▶ [Prompt]:
Output only the entries, exactly as given, without the pictures.

======== Provided data ========

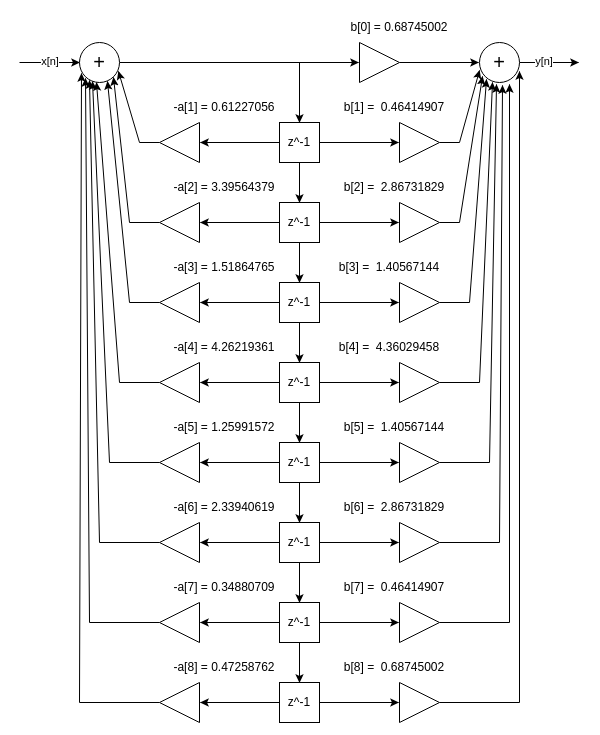
<!DOCTYPE html>
<html lang="en">
<head>
<meta charset="utf-8">
<title>Eighth-order IIR filter, direct form II</title>
<style>
:root { --ink: #000; --paper: #fff; }
* { box-sizing: border-box; }
body { margin: 0; background: var(--paper); }
.diagram { position: relative; width: 600px; height: 735px; overflow: hidden; background: var(--paper); color: var(--ink); font: 12px/14px "Liberation Sans", Arial, sans-serif; }
.wires { position: absolute; inset: 0; }
.wires g { fill: none; stroke: var(--ink); }
.wires .gains { fill: var(--paper); }
.wires .arrow { fill: var(--ink); stroke: none; }
.delays { position: absolute; left: 279px; top: 122px; display: flex; flex-direction: column; gap: 39px; }
.delay { width: 41px; height: 41px; padding: 0 1px 2px 0; display: flex; align-items: center; justify-content: center; border: 1px solid var(--ink); background: var(--paper); }
.sum { position: absolute; top: 42px; width: 41px; height: 41px; padding: 0 1px 1px 0; display: flex; align-items: center; justify-content: center; border: 1px solid var(--ink); border-radius: 50%; background: var(--paper); font-size: 20px; }
.sum-in { left: 79px; }
.sum-out { left: 479px; }
.signal { position: absolute; top: 54px; width: 18px; background: var(--paper); font-size: 11px; display: flex; justify-content: center; }
.signal-in { left: 41px; }
.signal-out { left: 535px; }
.coefficients { position: absolute; top: 100px; width: 120px; display: flex; flex-direction: column; gap: 66px; text-align: center; white-space: pre; }
.feedback { left: 164px; }
.feedforward { left: 334px; }
.feedforward .shifted { margin-left: -5px; margin-right: 5px; }
.direct { position: absolute; left: 339px; top: 20px; width: 120px; text-align: center; }
</style>
</head>
<body>
<main class="diagram">
  <svg class="wires" width="600" height="735" viewBox="0 0 600 735" aria-hidden="true">
    <defs>
      <marker id="arrow" markerUnits="userSpaceOnUse" markerWidth="10" markerHeight="10" refX="8.5" refY="5" orient="auto">
        <path class="arrow" d="M0 .8 9 5 0 9.2 2 5z"/>
      </marker>
      <path id="gain-right" d="M0-20 40 0 0 20z"/>
      <path id="gain-left" d="M0-20-40 0 0 20z"/>
      <g id="tap">
        <path d="M280 0H201" marker-end="url(#arrow)"/>
        <path d="M320 0H399" marker-end="url(#arrow)"/>
        <path d="M300-60V-20" marker-end="url(#arrow)"/>
      </g>
    </defs>
    <g transform="translate(-.5 .5)">
      <g class="main-path">
        <path d="M20 62H80" marker-end="url(#arrow)"/>
        <path d="M120 62H359" marker-end="url(#arrow)"/>
        <path d="M400 62H479" marker-end="url(#arrow)"/>
        <path d="M520 62H579" marker-end="url(#arrow)"/>
        <path d="M300 62V84"/>
      </g>
      <g class="taps">
        <use href="#tap" y="142"/><use href="#tap" y="222"/><use href="#tap" y="302"/><use href="#tap" y="382"/>
        <use href="#tap" y="462"/><use href="#tap" y="542"/><use href="#tap" y="622"/><use href="#tap" y="702"/>
      </g>
      <g class="feedback-wires">
        <path d="M160 142H140L119 71" marker-end="url(#arrow)"/>
        <path d="M160 222H130L114 77" marker-end="url(#arrow)"/>
        <path d="M160 302H130L108 81" marker-end="url(#arrow)"/>
        <path d="M160 382H120L97 82" marker-end="url(#arrow)"/>
        <path d="M160 462H110L93 81" marker-end="url(#arrow)"/>
        <path d="M160 542H100L90 80" marker-end="url(#arrow)"/>
        <path d="M160 622H90L86 78" marker-end="url(#arrow)"/>
        <path d="M160 702H80L82 73" marker-end="url(#arrow)"/>
      </g>
      <g class="feedforward-wires">
        <path d="M440 142H460L480 70" marker-end="url(#arrow)"/>
        <path d="M440 222H460L483 76" marker-end="url(#arrow)"/>
        <path d="M440 302H470L487 79" marker-end="url(#arrow)"/>
        <path d="M440 382H480L493 82" marker-end="url(#arrow)"/>
        <path d="M440 462H490L497 84" marker-end="url(#arrow)"/>
        <path d="M440 542H500L503 85" marker-end="url(#arrow)"/>
        <path d="M440 622H510V84" marker-end="url(#arrow)"/>
        <path d="M440 702H520V71" marker-end="url(#arrow)"/>
      </g>
      <g class="gains">
        <use href="#gain-right" x="360" y="62"/>
        <use href="#gain-left" x="200" y="142"/><use href="#gain-right" x="400" y="142"/>
        <use href="#gain-left" x="200" y="222"/><use href="#gain-right" x="400" y="222"/>
        <use href="#gain-left" x="200" y="302"/><use href="#gain-right" x="400" y="302"/>
        <use href="#gain-left" x="200" y="382"/><use href="#gain-right" x="400" y="382"/>
        <use href="#gain-left" x="200" y="462"/><use href="#gain-right" x="400" y="462"/>
        <use href="#gain-left" x="200" y="542"/><use href="#gain-right" x="400" y="542"/>
        <use href="#gain-left" x="200" y="622"/><use href="#gain-right" x="400" y="622"/>
        <use href="#gain-left" x="200" y="702"/><use href="#gain-right" x="400" y="702"/>
      </g>
    </g>
  </svg>

  <div class="signal signal-in">x[n]</div>
  <div class="sum sum-in">+</div>
  <div class="direct">b[0] = 0.68745002</div>
  <div class="sum sum-out">+</div>
  <div class="signal signal-out">y[n]</div>

  <div class="coefficients feedback">
    <div>-a[1] = 0.61227056</div>
    <div>-a[2] = 3.39564379</div>
    <div>-a[3] = 1.51864765</div>
    <div>-a[4] = 4.26219361</div>
    <div>-a[5] = 1.25991572</div>
    <div>-a[6] = 2.33940619</div>
    <div>-a[7] = 0.34880709</div>
    <div>-a[8] = 0.47258762</div>
  </div>

  <div class="delays">
    <div class="delay">z^-1</div>
    <div class="delay">z^-1</div>
    <div class="delay">z^-1</div>
    <div class="delay">z^-1</div>
    <div class="delay">z^-1</div>
    <div class="delay">z^-1</div>
    <div class="delay">z^-1</div>
    <div class="delay">z^-1</div>
  </div>

  <div class="coefficients feedforward">
    <div>b[1] =  0.46414907</div>
    <div>b[2] =  2.86731829</div>
    <div class="shifted">b[3] =  1.40567144</div>
    <div class="shifted">b[4] =  4.36029458</div>
    <div>b[5] =  1.40567144</div>
    <div>b[6] =  2.86731829</div>
    <div>b[7] =  0.46414907</div>
    <div>b[8] =  0.68745002</div>
  </div>
</main>
</body>
</html>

========

▶ [Answer]:
<!DOCTYPE html>
<html lang="en">
<head>
<meta charset="utf-8">
<title>Eighth-order IIR filter, direct form II</title>
<style>
:root { --ink: #000; --paper: #fff; }
* { box-sizing: border-box; }
body { margin: 0; background: var(--paper); }
.diagram { position: relative; width: 600px; height: 735px; overflow: hidden; background: var(--paper); color: var(--ink); font: 12px/14px "Liberation Sans", Arial, sans-serif; }
.wires { position: absolute; inset: 0; }
.wires g { fill: none; stroke: var(--ink); }
.wires .gains { fill: var(--paper); }
.wires .arrow { fill: var(--ink); stroke: none; }
.delays { position: absolute; left: 279px; top: 122px; display: flex; flex-direction: column; gap: 39px; }
.delay { width: 41px; height: 41px; padding: 0 1px 2px 0; display: flex; align-items: center; justify-content: center; border: 1px solid var(--ink); background: var(--paper); }
.sum { position: absolute; top: 42px; width: 41px; height: 41px; padding: 0 1px 1px 0; display: flex; align-items: center; justify-content: center; border: 1px solid var(--ink); border-radius: 50%; background: var(--paper); font-size: 20px; }
.sum-in { left: 79px; }
.sum-out { left: 479px; }
.signal { position: absolute; top: 54px; width: 18px; background: var(--paper); font-size: 11px; display: flex; justify-content: center; }
.signal-in { left: 41px; }
.signal-out { left: 535px; }
.coefficients { position: absolute; top: 100px; width: 120px; display: flex; flex-direction: column; gap: 66px; text-align: center; white-space: pre; }
.feedback { left: 164px; }
.feedforward { left: 334px; }
.feedforward .shifted { margin-left: -5px; margin-right: 5px; }
.direct { position: absolute; left: 339px; top: 20px; width: 120px; text-align: center; }
</style>
</head>
<body>
<main class="diagram">
  <svg class="wires" width="600" height="735" viewBox="0 0 600 735" aria-hidden="true">
    <defs>
      <marker id="arrow" markerUnits="userSpaceOnUse" markerWidth="10" markerHeight="10" refX="8.5" refY="5" orient="auto">
        <path class="arrow" d="M0 .8 9 5 0 9.2 2 5z"/>
      </marker>
      <path id="gain-right" d="M0-20 40 0 0 20z"/>
      <path id="gain-left" d="M0-20-40 0 0 20z"/>
      <g id="tap">
        <path d="M280 0H201" marker-end="url(#arrow)"/>
        <path d="M320 0H399" marker-end="url(#arrow)"/>
        <path d="M300-60V-20" marker-end="url(#arrow)"/>
      </g>
    </defs>
    <g transform="translate(-.5 .5)">
      <g class="main-path">
        <path d="M20 62H80" marker-end="url(#arrow)"/>
        <path d="M120 62H359" marker-end="url(#arrow)"/>
        <path d="M400 62H479" marker-end="url(#arrow)"/>
        <path d="M520 62H579" marker-end="url(#arrow)"/>
        <path d="M300 62V84"/>
      </g>
      <g class="taps">
        <use href="#tap" y="142"/><use href="#tap" y="222"/><use href="#tap" y="302"/><use href="#tap" y="382"/>
        <use href="#tap" y="462"/><use href="#tap" y="542"/><use href="#tap" y="622"/><use href="#tap" y="702"/>
      </g>
      <g class="feedback-wires">
        <path d="M160 142H140L119 71" marker-end="url(#arrow)"/>
        <path d="M160 222H130L114 77" marker-end="url(#arrow)"/>
        <path d="M160 302H130L108 81" marker-end="url(#arrow)"/>
        <path d="M160 382H120L97 82" marker-end="url(#arrow)"/>
        <path d="M160 462H110L93 81" marker-end="url(#arrow)"/>
        <path d="M160 542H100L90 80" marker-end="url(#arrow)"/>
        <path d="M160 622H90L86 78" marker-end="url(#arrow)"/>
        <path d="M160 702H80L82 73" marker-end="url(#arrow)"/>
      </g>
      <g class="feedforward-wires">
        <path d="M440 142H460L480 70" marker-end="url(#arrow)"/>
        <path d="M440 222H460L483 76" marker-end="url(#arrow)"/>
        <path d="M440 302H470L487 79" marker-end="url(#arrow)"/>
        <path d="M440 382H480L493 82" marker-end="url(#arrow)"/>
        <path d="M440 462H490L497 84" marker-end="url(#arrow)"/>
        <path d="M440 542H500L503 85" marker-end="url(#arrow)"/>
        <path d="M440 622H510V84" marker-end="url(#arrow)"/>
        <path d="M440 702H520V71" marker-end="url(#arrow)"/>
      </g>
      <g class="gains">
        <use href="#gain-right" x="360" y="62"/>
        <use href="#gain-left" x="200" y="142"/><use href="#gain-right" x="400" y="142"/>
        <use href="#gain-left" x="200" y="222"/><use href="#gain-right" x="400" y="222"/>
        <use href="#gain-left" x="200" y="302"/><use href="#gain-right" x="400" y="302"/>
        <use href="#gain-left" x="200" y="382"/><use href="#gain-right" x="400" y="382"/>
        <use href="#gain-left" x="200" y="462"/><use href="#gain-right" x="400" y="462"/>
        <use href="#gain-left" x="200" y="542"/><use href="#gain-right" x="400" y="542"/>
        <use href="#gain-left" x="200" y="622"/><use href="#gain-right" x="400" y="622"/>
        <use href="#gain-left" x="200" y="702"/><use href="#gain-right" x="400" y="702"/>
      </g>
    </g>
  </svg>

  <div class="signal signal-in">x[n]</div>
  <div class="sum sum-in">+</div>
  <div class="direct">b[0] = 0.68745002</div>
  <div class="sum sum-out">+</div>
  <div class="signal signal-out">y[n]</div>

  <div class="coefficients feedback">
    <div>-a[1] = 0.61227056</div>
    <div>-a[2] = 3.39564379</div>
    <div>-a[3] = 1.51864765</div>
    <div>-a[4] = 4.26219361</div>
    <div>-a[5] = 1.25991572</div>
    <div>-a[6] = 2.33940619</div>
    <div>-a[7] = 0.34880709</div>
    <div>-a[8] = 0.47258762</div>
  </div>

  <div class="delays">
    <div class="delay">z^-1</div>
    <div class="delay">z^-1</div>
    <div class="delay">z^-1</div>
    <div class="delay">z^-1</div>
    <div class="delay">z^-1</div>
    <div class="delay">z^-1</div>
    <div class="delay">z^-1</div>
    <div class="delay">z^-1</div>
  </div>

  <div class="coefficients feedforward">
    <div>b[1] =  0.46414907</div>
    <div>b[2] =  2.86731829</div>
    <div class="shifted">b[3] =  1.40567144</div>
    <div class="shifted">b[4] =  4.36029458</div>
    <div>b[5] =  1.40567144</div>
    <div>b[6] =  2.86731829</div>
    <div>b[7] =  0.46414907</div>
    <div>b[8] =  0.68745002</div>
  </div>
</main>
</body>
</html>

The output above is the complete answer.